* _Required action_: For each line below that holds the word "bridge", make a copy.

* _Dataset entries_:
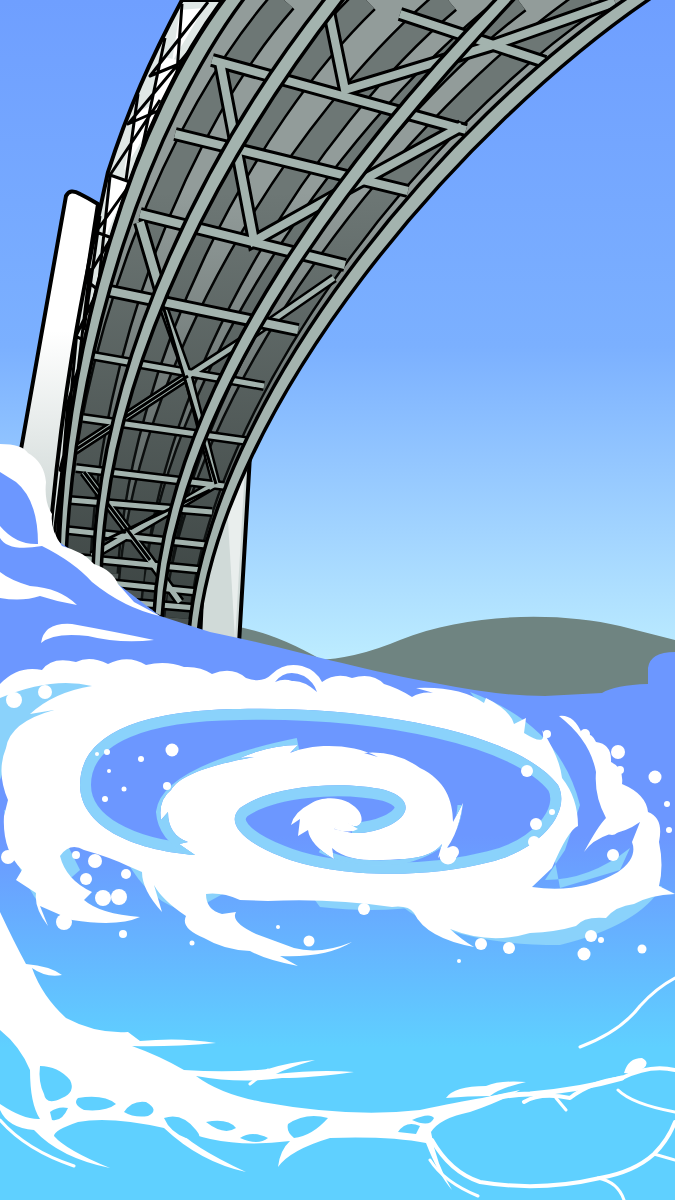
<!DOCTYPE html>
<html lang="en">
<head>
<meta charset="utf-8">
<title>Whirlpool under the bridge</title>
<style>
:root{--sky-top:#6f9fff;--sky-mid:#7bb0ff;--sky-low:#c9f8ff;--sea-top:#6c97ff;--sea-low:#5fd0ff;--foam:#fff;--foam-shade:#8ad2fb;--hill:#6f8481;--steel:#a3b3ae;--deck:#929c9a;--deck-dark:#6d7775;--ink:#000}
html,body{margin:0;height:100%;overflow:hidden}
svg{display:block;width:675px;height:1200px}
.foam{fill:var(--foam)}
.shade{fill:var(--foam-shade)}
.hill{fill:var(--hill)}
.sea{fill:url(#sea)}
.strip-edge{fill:none;stroke:var(--ink);stroke-width:28}
.strip{fill:none;stroke:var(--deck-dark);stroke-width:23}
.beam-edge{fill:none;stroke:var(--ink);stroke-width:14}
.beam{fill:none;stroke:var(--steel);stroke-width:8}
.far-edge{fill:none;stroke:var(--ink);stroke-width:10}
.far{fill:none;stroke:var(--steel);stroke-width:5}
.rib{fill:var(--steel);stroke:var(--ink);stroke-width:3.5}
.line{fill:none;stroke:var(--ink);stroke-width:3}
.thread{fill:none;stroke:var(--foam);stroke-linecap:round;stroke-linejoin:round}
</style>
</head>
<body>
<svg viewBox="0 0 675 1200" role="img" aria-label="A steel arch bridge above a spiralling whirlpool">
<defs>
<linearGradient id="sky" x1="0" y1="0" x2="0" y2="1"><stop offset="0" stop-color="var(--sky-top)"/><stop offset=".48" stop-color="var(--sky-mid)"/><stop offset="1" stop-color="var(--sky-low)"/></linearGradient>
<linearGradient id="sea" gradientUnits="userSpaceOnUse" x1="0" y1="440" x2="0" y2="1200"><stop offset="0" stop-color="var(--sea-top)"/><stop offset=".52" stop-color="var(--sea-top)"/><stop offset=".8" stop-color="var(--sea-low)"/><stop offset="1" stop-color="var(--sea-low)"/></linearGradient>
<linearGradient id="pillar" x1="0" y1="0" x2="0" y2="1"><stop offset=".4" stop-color="#fff"/><stop offset="1" stop-color="#c9d3d1"/></linearGradient>
<linearGradient id="depth" x1="0" y1="0" x2="0" y2="1"><stop offset=".3" stop-color="#1d2423" stop-opacity="0"/><stop offset="1" stop-color="#1d2423" stop-opacity=".65"/></linearGradient>
<path id="deck-shape" d="M235 0C140 120 70 340 62 550L97 590 158 625 193 640C215 400 455 120 640 0Z"/>
<clipPath id="deck-clip"><use href="#deck-shape"/></clipPath>
<g id="strips">
<path d="M284 0C178 120 87 347 78 559"/>
<path d="M366 0C242 120 117 358 105 573"/>
<path d="M448 0C305 120 146 371 131 590"/>
<path d="M518 0C360 120 171 382 154 605"/>
<path d="M590 0C416 120 197 393 177 618"/>
</g>
<g id="near-beams">
<path d="M400 14L545 62M212 60L466 130M175 134L408 191M140 214L345 265M110 291L298 330"/>
<path d="M327 2L345 90 490 46 615 2M220 62L254 241 345 190 462 126M140 222L163 300"/>
</g>
<g id="far-beams">
<path d="M94 356L264 386M83 418L246 441M76 468L224 486M70 500L212 512M66 530L206 545M80 558L202 570M100 582L198 592M125 602L196 608"/>
<path d="M72 452L188 376 250 336 334 278M163 306L188 376 216 484M84 472L150 560 180 602M92 556L215 484"/>
</g>
<path id="gap-edge" d="M195 855C130 850 80 825 80 785C80 730 150 710 240 709C380 706 520 735 558 785C572 812 540 850 490 862C420 880 330 877 280 856C240 840 226 822 240 808C270 786 340 780 385 790C412 798 412 815 388 826Q370 834 352 833"/>
<path id="whirl-gap" d="M195 855C130 850 80 825 80 785C80 730 150 710 240 709C380 706 520 735 558 785C572 812 540 850 490 862C420 880 330 877 280 856C240 840 226 822 240 808C270 786 340 780 385 790C412 798 412 815 388 826Q370 834 352 833L334 829Q338 823 347 823C360 832 366 820 358 810C345 795 322 796 310 804Q294 812 291 825L300 819 298 836 308 830Q310 845 334 859L332 848C350 864 380 860 405 859Q432 857 442 844L438 858Q458 840 463 803L453 822C453 800 445 780 420 768L408 763 420 768Q395 750 364 753L378 757C350 742 310 744 290 753L298 745Q270 745 240 758L254 757C210 765 180 775 171 790Q158 800 161 820L168 812Q168 835 188 842L179 844Z"/>
<clipPath id="gap-clip"><use href="#whirl-gap"/></clipPath>
</defs>

<rect id="sky-field" width="675" height="720" fill="url(#sky)"/>

<g id="hills">
<path class="hill" d="M230 626Q270 630 322 660V700H230Z"/>
<path class="hill" d="M315 660Q355 659 400 640C470 612 560 612 620 626L675 640V710H315Z"/>
</g>

<g id="bridge">
<g id="pillars" stroke="#000" stroke-width="4" stroke-linejoin="round">
<path fill="url(#pillar)" d="M20 455L66 196Q70 188 80 194Q88 198 98 204L80 320 52 540Z"/>
<path fill="#d0dad8" d="M206 512L251 438 239 644 200 640Z"/>
<path fill="#e9eeed" d="M228 480L246 450 235 640 228 520Z" stroke="none"/>
</g>

<g id="side-truss" stroke-linejoin="round">
<path fill="#dfe7e5" stroke="#000" stroke-width="4" d="M182 0C150 60 128 110 108 172C78 310 62 400 50 535L62 550C70 340 140 120 235 0Z"/>
<path fill="#fff" d="M180 10L204 8 172 62ZM160 56L186 62 150 124ZM136 112L166 100 124 170ZM112 176L130 180 104 240Z"/>
<path class="line" d="M182 4L176 86M208 2L150 76 184 62M165 38L140 158M190 50L128 124 160 110M138 94L126 180M160 100L110 175 130 182M110 176L98 290M126 190L96 232 112 238M100 216L84 330M110 240L86 280 98 290M90 268L78 370M98 290L76 336 86 342M78 320L66 450M84 350L68 402 76 410M68 400L58 530M75 412L60 470 68 476M62 470L54 535"/>
<path class="line" stroke-width="5" d="M222 0C140 110 72 310 57 540"/>
</g>

<use href="#deck-shape" fill="var(--deck)"/>
<g id="underside" clip-path="url(#deck-clip)">
<use href="#strips" class="strip-edge"/>
<use href="#strips" class="strip"/>
<use href="#deck-shape" fill="url(#depth)"/>
<use href="#far-beams" class="far-edge"/>
<use href="#far-beams" class="far"/>
<use href="#near-beams" class="beam-edge"/>
<use href="#near-beams" class="beam"/>
<path class="line" stroke-width="6" d="M163 306L216 484M72 452L188 376M84 472L150 560M105 540L210 490"/>
</g>
<g id="ribs">
<path class="rib" d="M227 -4C133 118 66 340 59 552L66 556C76 344 149 124 246 -4Z"/>
<path class="rib" d="M327 -4C214 138 96 358 93 577L101 580C105 364 230 144 346 -4Z"/>
<path class="rib" d="M499 -4C362 138 166 378 154 614L162 618C176 384 378 144 517 -4Z"/>
<path class="rib" d="M630 -4C446 118 210 398 189 632L198 634C221 404 464 124 654 -4Z"/>
</g>
</g>

<path id="sea-surface" class="sea" d="M0 455C30 470 42 500 48 535Q80 555 110 578L160 616 210 632C290 648 350 668 440 684Q500 696 545 696L602 693Q615 685 648 684V668Q650 652 675 652V1200H0Z"/>

<g id="side-wave" class="foam">
<path d="M0 444Q22 444 28 453Q44 462 46 482Q44 502 52 514Q50 530 62 546Q84 552 94 564Q112 570 118 584L134 602 160 616Q124 608 92 582Q74 562 42 546Q8 552 0 538V526Q16 545 38 544Q38 500 16 482L0 472Z"/>
<path d="M0 572Q10 580 30 586Q60 588 77 605Q58 602 40 596Q22 602 0 598Z"/>
<path d="M41 643Q44 622 72 624Q116 632 154 640Q120 644 88 636Q54 632 41 643Z"/>
</g>

<g id="whirlpool">
<g id="foam-shadow" class="shade">
<path d="M0 688Q40 668 100 676L70 715Q20 720 0 780Z"/>
<path d="M4 810Q14 870 40 905L80 870 60 830ZM125 858Q150 905 190 912L230 890ZM400 905Q450 945 560 945Q640 925 662 886L560 890Z"/>
<path d="M470 692Q560 725 580 805L565 850 545 880Q590 880 630 848L620 870 560 888 540 780Z"/>
<path d="M300 880L320 907Q380 914 430 905L400 885Z"/>
</g>
<path id="outer-foam" class="foam" d="M0 684Q18 665 42 670Q52 656 76 662Q90 655 108 664Q128 654 146 665Q166 660 184 667Q200 666 212 674Q232 666 246 678Q262 684 272 674Q284 662 302 666Q316 670 322 682Q336 672 352 678Q372 672 384 684Q398 688 412 697Q426 688 448 697L416 688Q460 686 484 703L486 698Q510 710 514 724L526 718 524 733Q548 748 542 730Q560 758 562 778Q578 798 578 826Q568 830 552 868L532 887Q580 894 618 872Q638 858 632 842L640 822Q626 832 610 834Q592 840 584 852Q598 826 606 818Q594 796 596 772Q590 740 559 716Q574 714 582 734Q592 732 596 742Q612 744 611 762Q624 768 622 784Q646 794 648 812Q664 818 659 842Q664 866 659 886L675 894Q650 895 634 904Q616 906 606 918Q584 916 576 926Q556 932 530 933Q490 945 450 929Q462 940 474 947Q426 938 414 913Q408 905 392 907Q330 898 268 901L240 900Q222 892 206 894Q206 910 222 914L236 912Q230 922 256 934L294 948Q320 955 352 942Q326 958 280 956L298 966Q266 960 250 951Q224 950 204 938Q180 928 186 916Q162 900 154 885L162 912Q142 890 142 872L128 866Q112 858 84 850Q70 842 60 856Q66 880 92 892L84 900Q100 914 140 917Q118 927 72 920L40 906L48 926Q34 908 36 893L16 880 22 870Q2 850 4 816L8 800Q-4 772 6 748Q10 722 54 710L30 714Q54 692 92 686Q52 676 0 698Z"/>
<use href="#whirl-gap" class="sea"/>
<g id="gap-shading" clip-path="url(#gap-clip)">
<use href="#gap-edge" fill="none" stroke="var(--foam-shade)" stroke-width="22"/>
<path d="M298 744C230 758 166 780 162 812Q164 838 196 852" fill="none" stroke="var(--foam-shade)" stroke-width="12"/>
<path d="M460 805Q458 850 400 862Q350 866 320 850" fill="none" stroke="var(--foam-shade)" stroke-width="5"/>
</g>
<path class="sea" d="M275 682Q286 668 304 676Q314 682 317 692Q304 680 292 681Q284 678 275 682Z"/>
<path class="foam" d="M334 829Q338 821 348 823L358 829Q350 834 334 829Z"/>
</g>

<g id="spray" class="foam">
<circle cx="172" cy="750" r="6.5"/><circle cx="141" cy="759" r="3"/><circle cx="107" cy="752" r="3"/><circle cx="97" cy="754" r="2"/><circle cx="109" cy="771" r="2"/><circle cx="124" cy="789" r="2.5"/><circle cx="105" cy="799" r="3"/><circle cx="167" cy="786" r="4"/><circle cx="176" cy="813" r="4"/>
<circle cx="95" cy="861" r="7"/><circle cx="76" cy="855" r="4"/><circle cx="86" cy="879" r="6"/><circle cx="103" cy="898" r="8"/><circle cx="119" cy="897" r="8"/><circle cx="64" cy="922" r="8"/><circle cx="123" cy="934" r="4"/><circle cx="8" cy="857" r="7"/><circle cx="126" cy="874" r="5"/><circle cx="192" cy="943" r="2.5"/><circle cx="309" cy="941" r="5.5"/><circle cx="364" cy="909" r="6"/><circle cx="278" cy="927" r="2"/>
<circle cx="448" cy="856" r="8.5"/><circle cx="453" cy="852" r="6"/><circle cx="527" cy="771" r="6"/><circle cx="536" cy="824" r="6"/><circle cx="534" cy="842" r="6"/><circle cx="536" cy="860" r="6"/><circle cx="552" cy="812" r="3"/><circle cx="618" cy="752" r="7"/><circle cx="620" cy="770" r="4"/><circle cx="655" cy="777" r="6.5"/><circle cx="667" cy="804" r="3"/><circle cx="612" cy="828" r="7"/><circle cx="613" cy="855" r="6"/><circle cx="585" cy="734" r="5"/><circle cx="547" cy="734" r="4"/>
<circle cx="481" cy="944" r="6"/><circle cx="509" cy="948" r="6"/><circle cx="591" cy="936" r="6"/><circle cx="584" cy="954" r="6.5"/><circle cx="601" cy="940" r="3"/><circle cx="642" cy="949" r="4.5"/><circle cx="669" cy="830" r="3"/><circle cx="459" cy="961" r="2"/><circle cx="45" cy="692" r="7"/><circle cx="14" cy="700" r="8"/>
</g>

<g id="foreground-foam">
<path class="foam" d="M0 912Q14 942 26 964Q50 966 62 975Q46 978 32 968Q42 996 66 1018Q96 1034 128 1032L140 1041Q180 1037 216 1043Q170 1047 132 1046Q160 1056 184 1070Q230 1073 268 1069Q290 1062 315 1060Q290 1067 276 1074Q320 1069 354 1072Q310 1078 282 1078Q240 1084 196 1076Q220 1094 262 1102Q350 1118 420 1110Q458 1102 482 1098L520 1090Q500 1102 470 1112Q440 1118 431 1132Q436 1164 452 1190Q438 1174 426 1143Q390 1136 330 1138Q290 1150 278 1167Q280 1150 290 1141Q220 1150 174 1126Q190 1146 246 1172Q200 1162 164 1128Q110 1116 78 1122Q54 1130 54 1136Q66 1150 110 1168Q60 1158 34 1130Q8 1128 0 1110V1104Q24 1120 40 1119Q30 1104 30 1070Q20 1046 0 1030Z"/>
<path class="foam" d="M446 1098Q454 1086 486 1086Q500 1080 526 1082Q500 1088 490 1096Q468 1096 446 1098ZM624 1073Q628 1058 642 1058Q650 1062 644 1068Q634 1074 624 1073Z"/>
<g class="sea" id="foam-holes">
<path d="M40 1066Q58 1066 70 1080Q76 1092 62 1098Q46 1106 44 1094Q38 1082 40 1066Z"/>
<path d="M78 1098Q104 1094 116 1104Q106 1112 84 1110Q72 1104 78 1098ZM124 1112Q132 1100 146 1102Q160 1110 148 1116Q134 1118 124 1112Z"/>
<path d="M164 1118Q182 1112 196 1130Q206 1142 186 1138Q170 1132 164 1118ZM206 1122Q228 1118 236 1128Q224 1136 206 1122ZM288 1124Q306 1112 328 1118Q312 1136 294 1138Q286 1132 288 1124Z"/>
<path d="M398 1132Q406 1120 420 1126L416 1134ZM412 1120Q430 1112 434 1118Q430 1128 412 1120ZM50 1112Q58 1106 68 1108Q62 1122 52 1120ZM240 1138Q252 1130 268 1138Q258 1146 240 1138Z"/>
</g>
<g class="thread">
<path stroke-width="5" d="M470 1106Q500 1094 530 1094Q580 1090 622 1078"/>
<path stroke-width="4" d="M524 1102Q540 1092 570 1098Q590 1082 622 1078Q650 1064 675 1070"/>
<path stroke-width="3" d="M618 1090Q632 1104 675 1112M556 1098L566 1110"/>
<path stroke-width="4" d="M432 1140Q450 1172 480 1182Q540 1192 600 1178Q634 1172 654 1154Q668 1140 675 1122"/>
<path stroke-width="3" d="M430 1160Q444 1182 478 1196M598 1178Q618 1182 624 1200M654 1154L675 1160"/>
<path stroke-width="3" d="M580 1047Q620 1032 640 1006Q656 988 675 978"/>
<path stroke-width="3" d="M0 1120Q26 1150 74 1166M250 1084L268 1070"/>
</g>
</g>
</svg>
</body>
</html>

* _Response to the task_:
<title>Whirlpool under the bridge</title>
<svg viewBox="0 0 675 1200" role="img" aria-label="A steel arch bridge above a spiralling whirlpool">
<g id="bridge">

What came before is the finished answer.